(Items listed in a dataset)
-- Opening Marker --
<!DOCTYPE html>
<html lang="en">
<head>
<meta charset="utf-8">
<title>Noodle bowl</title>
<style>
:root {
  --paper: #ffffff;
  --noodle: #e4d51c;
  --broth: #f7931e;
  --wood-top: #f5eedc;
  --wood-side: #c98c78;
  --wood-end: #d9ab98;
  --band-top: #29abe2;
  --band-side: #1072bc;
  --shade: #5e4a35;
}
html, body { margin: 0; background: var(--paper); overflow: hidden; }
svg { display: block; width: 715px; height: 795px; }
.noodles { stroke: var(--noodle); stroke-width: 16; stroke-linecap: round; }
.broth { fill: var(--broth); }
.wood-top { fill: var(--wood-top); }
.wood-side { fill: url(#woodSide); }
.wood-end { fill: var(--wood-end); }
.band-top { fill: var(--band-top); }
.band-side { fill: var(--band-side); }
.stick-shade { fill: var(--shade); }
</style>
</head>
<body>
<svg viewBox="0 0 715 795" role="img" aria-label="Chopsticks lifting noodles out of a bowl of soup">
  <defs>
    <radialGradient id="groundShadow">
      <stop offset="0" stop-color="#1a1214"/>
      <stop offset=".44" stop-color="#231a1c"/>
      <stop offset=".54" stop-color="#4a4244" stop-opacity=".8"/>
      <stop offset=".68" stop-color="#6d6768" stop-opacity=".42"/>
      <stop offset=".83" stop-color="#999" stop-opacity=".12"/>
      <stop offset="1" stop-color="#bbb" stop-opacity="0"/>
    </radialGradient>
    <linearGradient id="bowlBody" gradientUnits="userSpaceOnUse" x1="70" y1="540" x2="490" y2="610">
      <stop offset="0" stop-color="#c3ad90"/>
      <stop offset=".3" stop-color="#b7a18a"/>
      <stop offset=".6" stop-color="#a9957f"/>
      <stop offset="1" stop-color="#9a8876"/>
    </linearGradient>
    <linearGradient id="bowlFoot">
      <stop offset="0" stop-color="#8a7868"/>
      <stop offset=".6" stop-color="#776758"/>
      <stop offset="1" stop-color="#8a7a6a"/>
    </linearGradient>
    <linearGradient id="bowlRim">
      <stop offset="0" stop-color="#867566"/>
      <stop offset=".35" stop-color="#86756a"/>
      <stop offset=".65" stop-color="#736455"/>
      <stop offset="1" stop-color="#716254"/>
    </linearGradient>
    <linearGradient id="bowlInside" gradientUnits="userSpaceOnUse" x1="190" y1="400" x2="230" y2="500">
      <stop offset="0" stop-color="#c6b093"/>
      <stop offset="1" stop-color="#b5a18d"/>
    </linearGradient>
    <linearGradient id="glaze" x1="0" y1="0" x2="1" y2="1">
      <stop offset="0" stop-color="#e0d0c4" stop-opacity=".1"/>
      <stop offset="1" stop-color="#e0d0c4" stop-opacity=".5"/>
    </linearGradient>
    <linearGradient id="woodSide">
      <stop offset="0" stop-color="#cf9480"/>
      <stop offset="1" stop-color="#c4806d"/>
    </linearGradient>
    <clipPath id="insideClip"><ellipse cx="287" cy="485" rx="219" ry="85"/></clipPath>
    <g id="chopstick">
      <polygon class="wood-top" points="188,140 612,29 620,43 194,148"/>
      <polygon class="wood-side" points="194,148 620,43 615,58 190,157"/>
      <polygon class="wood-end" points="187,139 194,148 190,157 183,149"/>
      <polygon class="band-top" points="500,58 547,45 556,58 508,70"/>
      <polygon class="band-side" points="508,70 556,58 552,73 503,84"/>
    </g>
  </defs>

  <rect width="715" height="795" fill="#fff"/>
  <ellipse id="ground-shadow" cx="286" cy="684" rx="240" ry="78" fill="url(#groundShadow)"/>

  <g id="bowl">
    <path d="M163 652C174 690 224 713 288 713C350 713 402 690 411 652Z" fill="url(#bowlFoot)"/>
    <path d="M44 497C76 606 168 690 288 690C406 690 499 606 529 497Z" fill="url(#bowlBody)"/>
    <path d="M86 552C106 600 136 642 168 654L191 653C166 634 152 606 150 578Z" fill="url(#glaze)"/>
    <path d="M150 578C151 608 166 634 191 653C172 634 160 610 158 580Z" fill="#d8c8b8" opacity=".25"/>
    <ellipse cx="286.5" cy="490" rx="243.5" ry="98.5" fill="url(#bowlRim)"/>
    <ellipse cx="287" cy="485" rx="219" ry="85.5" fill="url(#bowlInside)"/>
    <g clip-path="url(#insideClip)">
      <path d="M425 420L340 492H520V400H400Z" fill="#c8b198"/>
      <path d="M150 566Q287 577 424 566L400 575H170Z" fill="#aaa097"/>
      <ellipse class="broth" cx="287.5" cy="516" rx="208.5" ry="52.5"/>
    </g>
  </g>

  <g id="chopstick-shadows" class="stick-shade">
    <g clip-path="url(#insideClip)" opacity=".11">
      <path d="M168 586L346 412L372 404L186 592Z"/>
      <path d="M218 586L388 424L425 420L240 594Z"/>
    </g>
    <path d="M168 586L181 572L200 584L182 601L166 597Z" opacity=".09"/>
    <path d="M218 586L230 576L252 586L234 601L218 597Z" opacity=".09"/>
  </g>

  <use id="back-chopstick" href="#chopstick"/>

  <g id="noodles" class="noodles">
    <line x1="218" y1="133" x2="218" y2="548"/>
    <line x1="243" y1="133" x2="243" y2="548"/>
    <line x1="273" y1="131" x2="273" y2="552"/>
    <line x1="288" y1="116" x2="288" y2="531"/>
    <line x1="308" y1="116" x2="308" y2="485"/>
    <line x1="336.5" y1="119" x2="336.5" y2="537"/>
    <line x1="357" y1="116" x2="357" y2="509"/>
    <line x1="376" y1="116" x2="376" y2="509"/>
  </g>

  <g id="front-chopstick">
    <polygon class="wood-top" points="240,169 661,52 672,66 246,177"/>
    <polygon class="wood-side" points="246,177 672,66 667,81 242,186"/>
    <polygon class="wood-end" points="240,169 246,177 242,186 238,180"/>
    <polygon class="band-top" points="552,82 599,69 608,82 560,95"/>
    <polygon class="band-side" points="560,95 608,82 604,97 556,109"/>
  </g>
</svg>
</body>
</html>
-- Closing Marker --
» **TASK**:
Copy out every record exactly; leave nothing out.

» **OUTPUT OF THE TASK**:
<!DOCTYPE html>
<html lang="en">
<head>
<meta charset="utf-8">
<title>Noodle bowl</title>
<style>
:root {
  --paper: #ffffff;
  --noodle: #e4d51c;
  --broth: #f7931e;
  --wood-top: #f5eedc;
  --wood-side: #c98c78;
  --wood-end: #d9ab98;
  --band-top: #29abe2;
  --band-side: #1072bc;
  --shade: #5e4a35;
}
html, body { margin: 0; background: var(--paper); overflow: hidden; }
svg { display: block; width: 715px; height: 795px; }
.noodles { stroke: var(--noodle); stroke-width: 16; stroke-linecap: round; }
.broth { fill: var(--broth); }
.wood-top { fill: var(--wood-top); }
.wood-side { fill: url(#woodSide); }
.wood-end { fill: var(--wood-end); }
.band-top { fill: var(--band-top); }
.band-side { fill: var(--band-side); }
.stick-shade { fill: var(--shade); }
</style>
</head>
<body>
<svg viewBox="0 0 715 795" role="img" aria-label="Chopsticks lifting noodles out of a bowl of soup">
  <defs>
    <radialGradient id="groundShadow">
      <stop offset="0" stop-color="#1a1214"/>
      <stop offset=".44" stop-color="#231a1c"/>
      <stop offset=".54" stop-color="#4a4244" stop-opacity=".8"/>
      <stop offset=".68" stop-color="#6d6768" stop-opacity=".42"/>
      <stop offset=".83" stop-color="#999" stop-opacity=".12"/>
      <stop offset="1" stop-color="#bbb" stop-opacity="0"/>
    </radialGradient>
    <linearGradient id="bowlBody" gradientUnits="userSpaceOnUse" x1="70" y1="540" x2="490" y2="610">
      <stop offset="0" stop-color="#c3ad90"/>
      <stop offset=".3" stop-color="#b7a18a"/>
      <stop offset=".6" stop-color="#a9957f"/>
      <stop offset="1" stop-color="#9a8876"/>
    </linearGradient>
    <linearGradient id="bowlFoot">
      <stop offset="0" stop-color="#8a7868"/>
      <stop offset=".6" stop-color="#776758"/>
      <stop offset="1" stop-color="#8a7a6a"/>
    </linearGradient>
    <linearGradient id="bowlRim">
      <stop offset="0" stop-color="#867566"/>
      <stop offset=".35" stop-color="#86756a"/>
      <stop offset=".65" stop-color="#736455"/>
      <stop offset="1" stop-color="#716254"/>
    </linearGradient>
    <linearGradient id="bowlInside" gradientUnits="userSpaceOnUse" x1="190" y1="400" x2="230" y2="500">
      <stop offset="0" stop-color="#c6b093"/>
      <stop offset="1" stop-color="#b5a18d"/>
    </linearGradient>
    <linearGradient id="glaze" x1="0" y1="0" x2="1" y2="1">
      <stop offset="0" stop-color="#e0d0c4" stop-opacity=".1"/>
      <stop offset="1" stop-color="#e0d0c4" stop-opacity=".5"/>
    </linearGradient>
    <linearGradient id="woodSide">
      <stop offset="0" stop-color="#cf9480"/>
      <stop offset="1" stop-color="#c4806d"/>
    </linearGradient>
    <clipPath id="insideClip"><ellipse cx="287" cy="485" rx="219" ry="85"/></clipPath>
    <g id="chopstick">
      <polygon class="wood-top" points="188,140 612,29 620,43 194,148"/>
      <polygon class="wood-side" points="194,148 620,43 615,58 190,157"/>
      <polygon class="wood-end" points="187,139 194,148 190,157 183,149"/>
      <polygon class="band-top" points="500,58 547,45 556,58 508,70"/>
      <polygon class="band-side" points="508,70 556,58 552,73 503,84"/>
    </g>
  </defs>

  <rect width="715" height="795" fill="#fff"/>
  <ellipse id="ground-shadow" cx="286" cy="684" rx="240" ry="78" fill="url(#groundShadow)"/>

  <g id="bowl">
    <path d="M163 652C174 690 224 713 288 713C350 713 402 690 411 652Z" fill="url(#bowlFoot)"/>
    <path d="M44 497C76 606 168 690 288 690C406 690 499 606 529 497Z" fill="url(#bowlBody)"/>
    <path d="M86 552C106 600 136 642 168 654L191 653C166 634 152 606 150 578Z" fill="url(#glaze)"/>
    <path d="M150 578C151 608 166 634 191 653C172 634 160 610 158 580Z" fill="#d8c8b8" opacity=".25"/>
    <ellipse cx="286.5" cy="490" rx="243.5" ry="98.5" fill="url(#bowlRim)"/>
    <ellipse cx="287" cy="485" rx="219" ry="85.5" fill="url(#bowlInside)"/>
    <g clip-path="url(#insideClip)">
      <path d="M425 420L340 492H520V400H400Z" fill="#c8b198"/>
      <path d="M150 566Q287 577 424 566L400 575H170Z" fill="#aaa097"/>
      <ellipse class="broth" cx="287.5" cy="516" rx="208.5" ry="52.5"/>
    </g>
  </g>

  <g id="chopstick-shadows" class="stick-shade">
    <g clip-path="url(#insideClip)" opacity=".11">
      <path d="M168 586L346 412L372 404L186 592Z"/>
      <path d="M218 586L388 424L425 420L240 594Z"/>
    </g>
    <path d="M168 586L181 572L200 584L182 601L166 597Z" opacity=".09"/>
    <path d="M218 586L230 576L252 586L234 601L218 597Z" opacity=".09"/>
  </g>

  <use id="back-chopstick" href="#chopstick"/>

  <g id="noodles" class="noodles">
    <line x1="218" y1="133" x2="218" y2="548"/>
    <line x1="243" y1="133" x2="243" y2="548"/>
    <line x1="273" y1="131" x2="273" y2="552"/>
    <line x1="288" y1="116" x2="288" y2="531"/>
    <line x1="308" y1="116" x2="308" y2="485"/>
    <line x1="336.5" y1="119" x2="336.5" y2="537"/>
    <line x1="357" y1="116" x2="357" y2="509"/>
    <line x1="376" y1="116" x2="376" y2="509"/>
  </g>

  <g id="front-chopstick">
    <polygon class="wood-top" points="240,169 661,52 672,66 246,177"/>
    <polygon class="wood-side" points="246,177 672,66 667,81 242,186"/>
    <polygon class="wood-end" points="240,169 246,177 242,186 238,180"/>
    <polygon class="band-top" points="552,82 599,69 608,82 560,95"/>
    <polygon class="band-side" points="560,95 608,82 604,97 556,109"/>
  </g>
</svg>
</body>
</html>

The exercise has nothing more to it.